By Anna Gay on | No Comments
I have loved photography for many years, and even before I started taking photos of my own, I had an appreciation for what was, in my opinion, great photography.
When I first started out with photography, I found that this lifelong appreciation of the medium was both a blessing and a curse. On one hand, my appreciation of photography created a passion within me to learn, and to work hard at learning, day in and day out.
On the other hand, my lifelong appreciation of the medium also created a feeling of inferiority within me during the first few months (even year or two, maybe) that I would never find my own “style” of photography.
I really think that, once we each find our unique styles of photography, we tend to become more secure in ourselves as photographers. And, the more secure we are, the more likely we are to put ourselves and our photography out there for others.
Maybe you are new to photography and trying to find your style, or maybe you are a veteran photographer hoping to make some changes to your style of photography. Hopefully some of these 5 tips will steer you in a NEW and POSITIVE direction!
Get your eyes on any type of photography you can find, whether it be online, in a gallery, in a magazine or a book – just look at as much as you can! I would not even stick to a certain genre (ie – portraiture, landscape, etc.) but rather, look at everything.
Sometimes you will find inspiration from a type of photography that is totally outside of your own genre. Do not limit yourself to photography, either. You can find all sorts of inspiration in painting, collage, sculpture, and a multitude of other artistic mediums.
Now is the perfect time to give yourself license to experiment. Try things you’ve never tried before, and don’t worry so much about the outcome. You do not even have to share these experiments with anyone, so the pressure is low!
Try all the things you have been wanting to try, but never have. You should even try things you think you don’t want to try – because sometimes, when you go for something out of left-field, you will be pleasantly surprised, and wonder why you didn’t try it sooner.
I can’t stress this enough – embrace your failures! It sounds so cliché, but it’s cliché because it’s so true!
I am not saying embrace your failures to the point of posting them on your photography website (unless you just really, really want to) but rather, accepting them for what they are – steps in the direction of helping you find your style and refine your skills. I guarantee you that you won’t get very far unless you have some serious, epic failures under your belt.
We have the idea drilled into us that we are, under no circumstances, supposed to be copycats, but I have a couple of beefs with this idea:
Just because Ansel Adams photographed the American West in black and white hasn’t stopped thousands of other photographers from doing the same thing.
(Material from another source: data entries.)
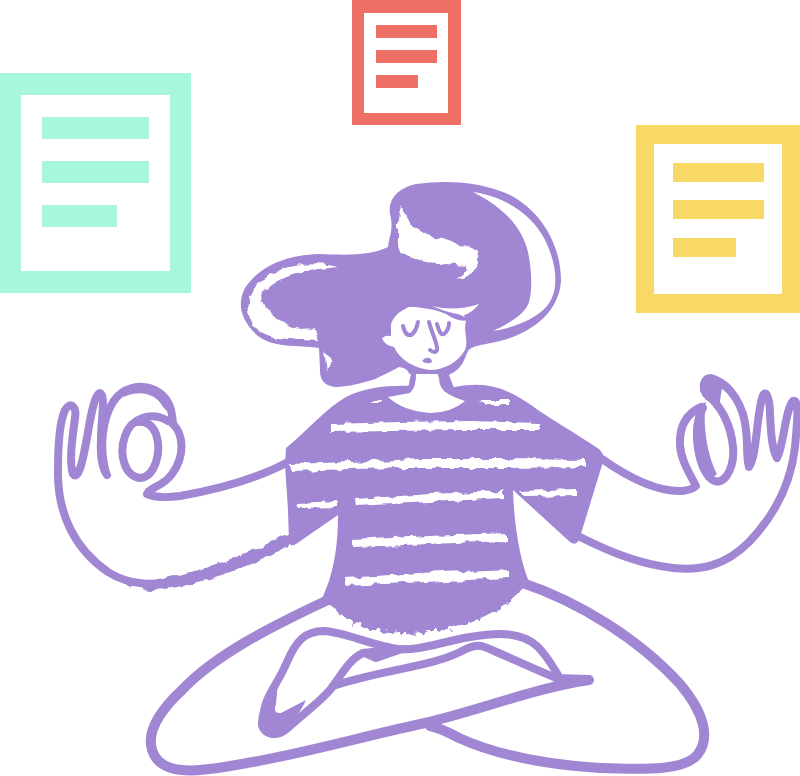
<!DOCTYPE html>
<html lang="en">
<head>
<meta charset="utf-8">
<title>Meditating among documents</title>
<style>
:root { --ink: #a186d3; --paper: #ffffff; --mint: #a8f6de; --coral: #ed6f65; --sun: #f8d966; }
html, body { margin: 0; background: var(--paper); overflow: hidden; }
.canvas { display: block; width: 800px; height: 776px; }
.mint { fill: var(--mint); }
.coral { fill: var(--coral); }
.sun { fill: var(--sun); }
.ink { fill: var(--ink); }
.paper { fill: var(--paper); }
.line { fill: none; stroke: var(--ink); stroke-width: 8; stroke-linecap: round; stroke-linejoin: round; }
.thin { stroke-width: 4; }
.bold { stroke-width: 10; }
</style>
</head>
<body>
<svg class="canvas" viewBox="0 0 800 776" role="img" aria-label="Woman meditating cross-legged beneath three floating documents">
  <defs>
    <filter id="brush" x="-5%" y="-20%" width="110%" height="140%">
      <feTurbulence type="fractalNoise" baseFrequency="0.09" numOctaves="2" seed="4" result="grain"/>
      <feDisplacementMap in="SourceGraphic" in2="grain" scale="7" xChannelSelector="R" yChannelSelector="G"/>
    </filter>
    <filter id="crayon" x="-10%" y="-10%" width="120%" height="120%">
      <feTurbulence type="fractalNoise" baseFrequency="0.16" numOctaves="2" seed="9" result="grain"/>
      <feDisplacementMap in="SourceGraphic" in2="grain" scale="14" xChannelSelector="R" yChannelSelector="G"/>
    </filter>
  </defs>

  <g id="documents">
    <g class="mint">
      <path fill-rule="evenodd" d="M0 73H191V293H0ZM21 95V271H170V95Z"/>
      <rect x="42" y="117" width="107" height="22"/>
      <rect x="42" y="161" width="107" height="22"/>
      <rect x="42" y="205" width="75" height="22"/>
    </g>
    <g class="coral">
      <path fill-rule="evenodd" d="M352 0H461V125H352ZM364 13V113H448V13Z"/>
      <rect x="376" y="25" width="61" height="13"/>
      <rect x="376" y="50" width="61" height="13"/>
      <rect x="376" y="75" width="42" height="13"/>
    </g>
    <g class="sun">
      <path fill-rule="evenodd" d="M636 125H800V313H636ZM654 144V294H782V144Z"/>
      <rect x="673" y="163" width="91" height="19"/>
      <rect x="673" y="200" width="91" height="19"/>
      <rect x="673" y="238" width="63" height="19"/>
    </g>
  </g>

  <g id="legs">
    <path class="line bold" d="M330 599C270 627 215 655 182 690C152 718 144 740 156 758C168 774 195 772 230 766C300 755 355 738 425 723C480 710 535 688 589 680"/>
    <path class="line bold" d="M520 582C580 602 640 640 680 684C705 714 710 738 698 754C686 770 650 770 600 768C535 764 490 752 459 738C448 732 440 728 430 726"/>
    <path class="line" d="M264 723C261 700 275 690 287 662C296 641 305 631 324 631C345 632 370 645 398 649C420 651 440 642 470 637C500 632 522 632 538 647C548 657 553 667 561 680"/>
    <path class="line" d="M264 723C270 738 280 736 290 726C310 708 325 698 333 686C343 672 350 659 363 653L398 649"/>
    <path class="line" d="M333 686C380 670 430 667 460 652C475 644 480 644 492 650C515 660 538 671 561 680"/>
    <path class="ink" d="M258 726C258 705 270 690 279 671L276 704Q272 714 281 713L306 700C300 715 285 729 277 738Q262 739 258 726Z"/>
    <path class="line" d="M365 653L376 658L402 649"/>
    <path class="ink" d="M556 674L589 675Q598 680 589 685L552 687Z"/>
  </g>

  <g id="arms">
    <path class="line" d="M290 461C255 480 215 490 180 496Q158 499 147 494C150 486 162 488 172 474C185 456 184 435 173 424"/>
    <path class="line" d="M292 538C250 562 215 575 183 580C155 586 130 586 108 572C76 550 57 515 58 470C58 440 60 421 65 410C70 401 77 406 75 418C72 440 69 462 73 474C79 482 84 455 88 432C92 408 96 393 100 393C106 395 101 418 101 440C100 458 102 468 107 475"/>
    <path class="line" d="M106 473C99 448 102 420 113 402C122 388 140 383 155 390C170 398 172 410 173 424"/>
    <path class="ink" d="M124 391C142 377 164 385 171 403Q177 407 174 418L163 407C156 393 138 390 124 397Z"/>
    <path class="line" d="M168 421C151 411 131 418 125 436C118 456 126 478 141 478C155 476 162 452 156 434C152 424 145 421 137 422"/>
    <path class="ink" d="M125 585C163 579 205 571 245 553L291 534V544C250 567 195 588 151 590Z" filter="url(#brush)"/>

    <path class="line" d="M602 459C632 480 658 492 682 491Q692 490 696 486C690 474 681 461 680 445C679 425 688 413 701 407"/>
    <path class="line" d="M703 408C692 426 697 464 710 478C722 490 735 470 733 447C731 425 721 405 706 394C701 385 705 378 713 380C731 384 744 407 746 430C748 445 746 457 749 467C757 455 756 420 762 398C766 386 770 400 770 415C771 434 772 449 777 458C784 445 785 410 793 401C800 398 797 424 795 447C791 482 775 515 749 542C725 566 700 571 673 568C640 564 612 553 580 537"/>
    <path class="ink" d="M700 391Q699 374 711 374Q728 378 738 396L722 388L719 407L706 400Z"/>
    <path class="ink" d="M706 402C702 426 708 457 717 474L709 481C696 463 692 430 699 405Z"/>
  </g>

  <g id="shirt">
    <path class="ink" d="M412 386C390 385 365 387 346 397C325 409 306 432 286 448L285 465L288 510L289 543Q291 547 296 544L338 515C338 545 334 565 329 581L322 599C335 609 348 618 362 622C400 631 455 631 485 616C505 606 516 596 529 582C520 560 514 525 513 490L570 542Q577 547 580 537L602 465Q607 457 599 449C572 431 550 419 531 405C510 391 490 380 455 387Z"/>
    <path class="ink" d="M326 598C345 624 375 634 410 633C455 632 495 617 520 590L500 575H350Z" filter="url(#crayon)"/>
    <g class="paper" filter="url(#brush)">
      <path d="M331 424L400 422L470 421L540 423V430L460 430L390 431L331 432Z"/>
      <path d="M290 464L350 462L420 459L500 459L585 460V467L500 468L410 468L350 469L292 471Z"/>
      <path d="M296 503L338 501V507L298 508Z"/>
      <path d="M355 499L430 494L503 491V498L430 502L356 506Z"/>
      <path d="M519 491L576 489V496L525 497Z"/>
      <path d="M352 540L430 536L506 533V541L430 544L352 547Z"/>
      <path d="M345 578L420 573L509 569V578L425 582L346 586Z"/>
      <path d="M478 400L509 400V405H487Z"/>
      <path d="M370 402L382 401V404H371Z"/>
    </g>
  </g>

  <g id="hair">
    <path class="ink" d="M388 247C389 237 394 229 390 214C388 198 399 188 416 184C450 179 485 183 510 195C542 212 561 245 561 281C559 311 535 329 510 338C490 345 473 344 468 351C464 360 462 369 449 375L454 388H408L411 374C385 372 365 386 336 387Q319 386 320 369L319 348C298 345 273 348 258 336C240 320 237 303 245 288C261 264 289 255 319 254C348 255 370 256 388 247Z"/>
    <g class="paper" filter="url(#brush)">
      <path d="M338 267C310 260 278 266 259 283C244 298 243 316 260 331C274 341 298 339 319 341L316 331C300 327 288 327 277 318C265 309 259 300 264 292C273 280 294 271 338 267Z"/>
      <path d="M402 205C395 220 400 229 397 247C398 256 411 257 427 262L466 266Q467 273 456 280Q475 276 479 262Q480 252 469 247L435 237C417 232 404 222 402 205Z"/>
      <path d="M324 352L331 360L327 371Z"/>
    </g>
    <path class="paper" d="M473 192C502 196 530 212 544 238C557 263 560 290 547 306C535 320 512 328 493 331C510 323 525 314 529 302C533 288 531 266 528 252C522 228 506 209 473 192Z"/>
    <path class="paper" d="M377 378Q392 371 399 367Q407 368 409 373L406 383Q385 386 371 385Z"/>
  </g>

  <g id="head">
    <path class="paper" d="M415 374Q417 386 410 393L388 397Q403 411 430 413Q451 413 465 401Q452 397 444 391Q437 383 440 374Z"/>
    <path class="line thin" d="M414 373Q414 388 407 391M440 375Q443 387 454 391"/>
    <path class="paper" d="M391 324C395 312 408 306 422 303C445 300 465 309 466 321C463 331 469 341 465 350C458 363 443 370 430 370C414 368 400 360 394 347Q384 345 382 338Q386 335 391 336Z"/>
    <path class="ink" d="M407 306C420 297 444 301 479 293L478 305C464 312 455 309 449 310C457 313 464 316 469 320Q459 323 446 314C430 307 416 308 407 306Z"/>
    <path class="paper" d="M432 306Q455 312 479 304Q472 313 464 315Q451 314 432 306Z"/>
    <path class="line thin" d="M403 326Q405 336 411 335Q416 332 418 322M437 324Q440 336 444 334Q449 330 449 323"/>
    <path class="line thin" d="M429 322C432 334 438 344 437 350Q435 354 430 350"/>
    <path class="ink" d="M422 361Q425 357 429 358Q432 359 432 362Q427 365 422 361Z"/>
  </g>
</svg>
</body>
</html>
They photographed the same subject, but in new ways.
Let me stress that there is a big difference between completely and blatantly copying every single aspect of an image, and taking a certain aspect from an image – whether it be location, camera angle, lighting, post-processing, etc. – and imitating an aspect of the image that is appealing to you, and one that you wish to incorporate into your own photography.
You do not want to run the risk of encroaching on intellectual property, but there is no crime in saying, “Wow, I really love the color choices in this photo, how can I create something similar with the resources I have?”
Don’t be shy – ask for help. There are millions of blog posts, discussion forums and YouTube videos that can aid you in your search to find your style, and the majority of them are free. If you are really serious, you can always take a webinar or workshop from a professional in the field whose work you admire.
Do you have any questions or comments about Finding Your Photography Style? Leave us a comment below - we would LOVE to hear from you! And PLEASE SHARE this post using the social sharing buttons (we really appreciate it)!
Anna Gay is a portrait photographer based in Athens, GA and the author of the dPS ebook The Art of Self-Portraiture. She also designs actions and textures for Photoshop. When she is not shooting or writing, she enjoys spending time with her husband, and their two cats, Elphie and Fat Cat.